The Social Network star is trying to help struggling MySpace by taking a stake in the pioneering social-networking site, whose creative vision needs a shot in the arm now that it's playing second fiddle (way second fiddle) to Facebook.
Wait, Timberlake knows he's not actually Sean Parker, right?
Presumably he does. But if there's anyone who can bring sexy back to MySpace, it's Timberlake, right?
"There's a need for a place where fans can go to interact with their favorite entertainers, listen to music, watch videos, share and discover cool stuff and just connect," the Emmy and Grammy-winning Bad Teacher star said in a statement Wednesday.
"MySpace has the potential to be that place. Art is inspired by people and vice versa, so there's a natural social component to entertainment. I'm excited to help revitalize MySpace by using its social media platform to bring artists and fans together in one community."
Timberlake's got his work cut out for him.
In what was seen then as an ingenious move, News Corp. snatched up MySpace in 2005 for $580 million—only to see a huge portion of its users flock to Facebook, which grew from a college-specific site to a 500-million-strong online community in seven years. (You know, as seen in The Social Network, featuring Timberlake as Facebook's go-getting first president, Sean Parker.)
According to the Wall Street Journal, ad-targeting firm Specific Media has agreed to take MySpace off of News Corp.'s hands for $35 million in stock and cash.
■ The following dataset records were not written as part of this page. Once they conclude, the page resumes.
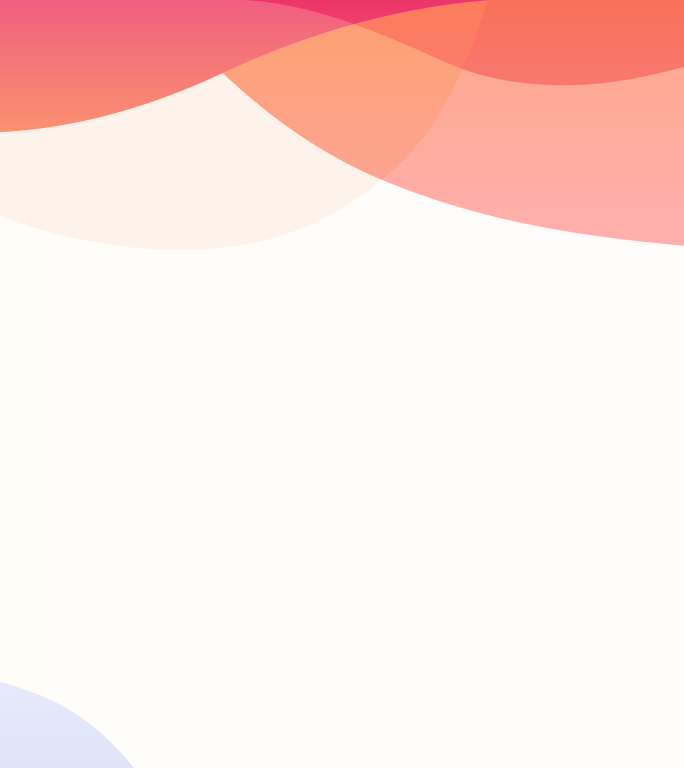
Reproduce this background procedurally as a WebGL 2 fragment shader.

```glsl
#version 300 es
precision highp float;

uniform vec2 u_resolution;
out vec4 fragColor;

// Hermite segment between knots (x, y, slope), straight beyond its ends
float segment(float x, vec3 a, vec3 b) {
    float w = b.x - a.x;
    float t = clamp((x - a.x) / w, 0.0, 1.0);
    float s = 1.0 - t;
    float y = a.y * s * s * (1.0 + 2.0 * t) + b.y * t * t * (3.0 - 2.0 * t)
            + w * t * s * (a.z * s - b.z * t);
    return y + a.z * min(x - a.x, 0.0) + b.z * max(x - b.x, 0.0);
}

float wave(float x, vec3 a, vec3 b, vec3 c) {
    return x < b.x ? segment(x, a, b) : segment(x, b, c);
}

float wave(float x, vec3 a, vec3 b, vec3 c, vec3 d) {
    return x < c.x ? wave(x, a, b, c) : segment(x, c, d);
}

// Smooth coverage of the positive side, one pixel wide
float cover(float d) {
    return clamp(0.5 + d / max(length(vec2(dFdx(d), dFdy(d))), 1e-6), 0.0, 1.0);
}

void main() {
    // Height units, with y measured down from the top
    vec2 p = vec2(gl_FragCoord.x, u_resolution.y - gl_FragCoord.y) / u_resolution.y;

    float cream = cover(wave(p.x, vec3(0.0, 0.281, 0.38), vec3(0.234, 0.3255, 0.0),
                             vec3(0.497, 0.234, -0.83), vec3(0.635, 0.0, -3.2)) - p.y);
    float peach = cover(wave(p.x, vec3(0.29, 0.095, 0.95), vec3(0.497, 0.234, 0.42),
                             vec3(0.891, 0.32, 0.09)) - p.y);
    float shade = cover(wave(p.x, vec3(0.319, 0.0, 0.06), vec3(0.573, 0.078, 0.46),
                             vec3(0.736, 0.111, 0.0), vec3(0.891, 0.087, -0.27)) - p.y);
    float pink = cover(wave(p.x, vec3(0.0, 0.172, -0.05), vec3(0.29, 0.095, -0.47),
                            vec3(0.638, 0.0, -0.08)) - p.y);
    float corner = cover(p.y - segment(p.x, vec3(0.0, 0.888, 0.27), vec3(0.1745, 1.0, 1.25)));

    // Warm white ground
    vec3 color = mix(vec3(1.0, 0.99, 0.973), vec3(1.0, 0.992, 0.988), smoothstep(0.0, 0.3, p.x));
    color = mix(color, vec3(0.995, 0.953, 0.92), cream);

    // Peach sweep, deeper where it crosses the cream wave
    float fall = clamp(p.y / 0.32, 0.0, 1.0);
    vec3 peachTone = mix(vec3(1.0, 0.655, 0.54), vec3(1.0, 0.686, 0.682), fall);
    vec3 overlapTone = mix(vec3(0.995, 0.63, 0.44), vec3(0.985, 0.645, 0.615), fall);
    color = mix(color, mix(peachTone, overlapTone, cream), peach);

    // Coral shade along the upper right
    float dip = clamp(p.y / 0.11, 0.0, 1.0);
    vec3 coral = mix(vec3(0.98, 0.44, 0.345), vec3(0.972, 0.47, 0.44), dip);
    vec3 lightCoral = mix(vec3(0.99, 0.485, 0.36), vec3(0.98, 0.49, 0.43), dip);
    color = mix(color, mix(coral, lightCoral, cream), shade * peach);

    // Pink wave, crimson under the shade
    vec3 pinkTone = mix(vec3(0.94, 0.37, 0.5), vec3(0.985, 0.57, 0.44), clamp(p.y / 0.172, 0.0, 1.0));
    vec3 crimson = mix(vec3(0.925, 0.21, 0.41), vec3(0.935, 0.25, 0.42), clamp(p.y / 0.032, 0.0, 1.0));
    color = mix(color, mix(pinkTone, crimson, shade), pink);

    // Pale blue corner
    vec3 blue = mix(vec3(0.905, 0.912, 0.985), vec3(0.875, 0.894, 0.976), (p.y - 0.888) / 0.112);
    color = mix(color, blue, corner);

    fragColor = vec4(color, 1.0);
}
```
Abruptly 500 employees are getting laid off in the process.
But instead of saying "cry me a river," Timberlake is determined to help MySpace become a music-centric site for up-and-coming and established artists to showcase their material and attract new fans.
Talk about your friends with benefits!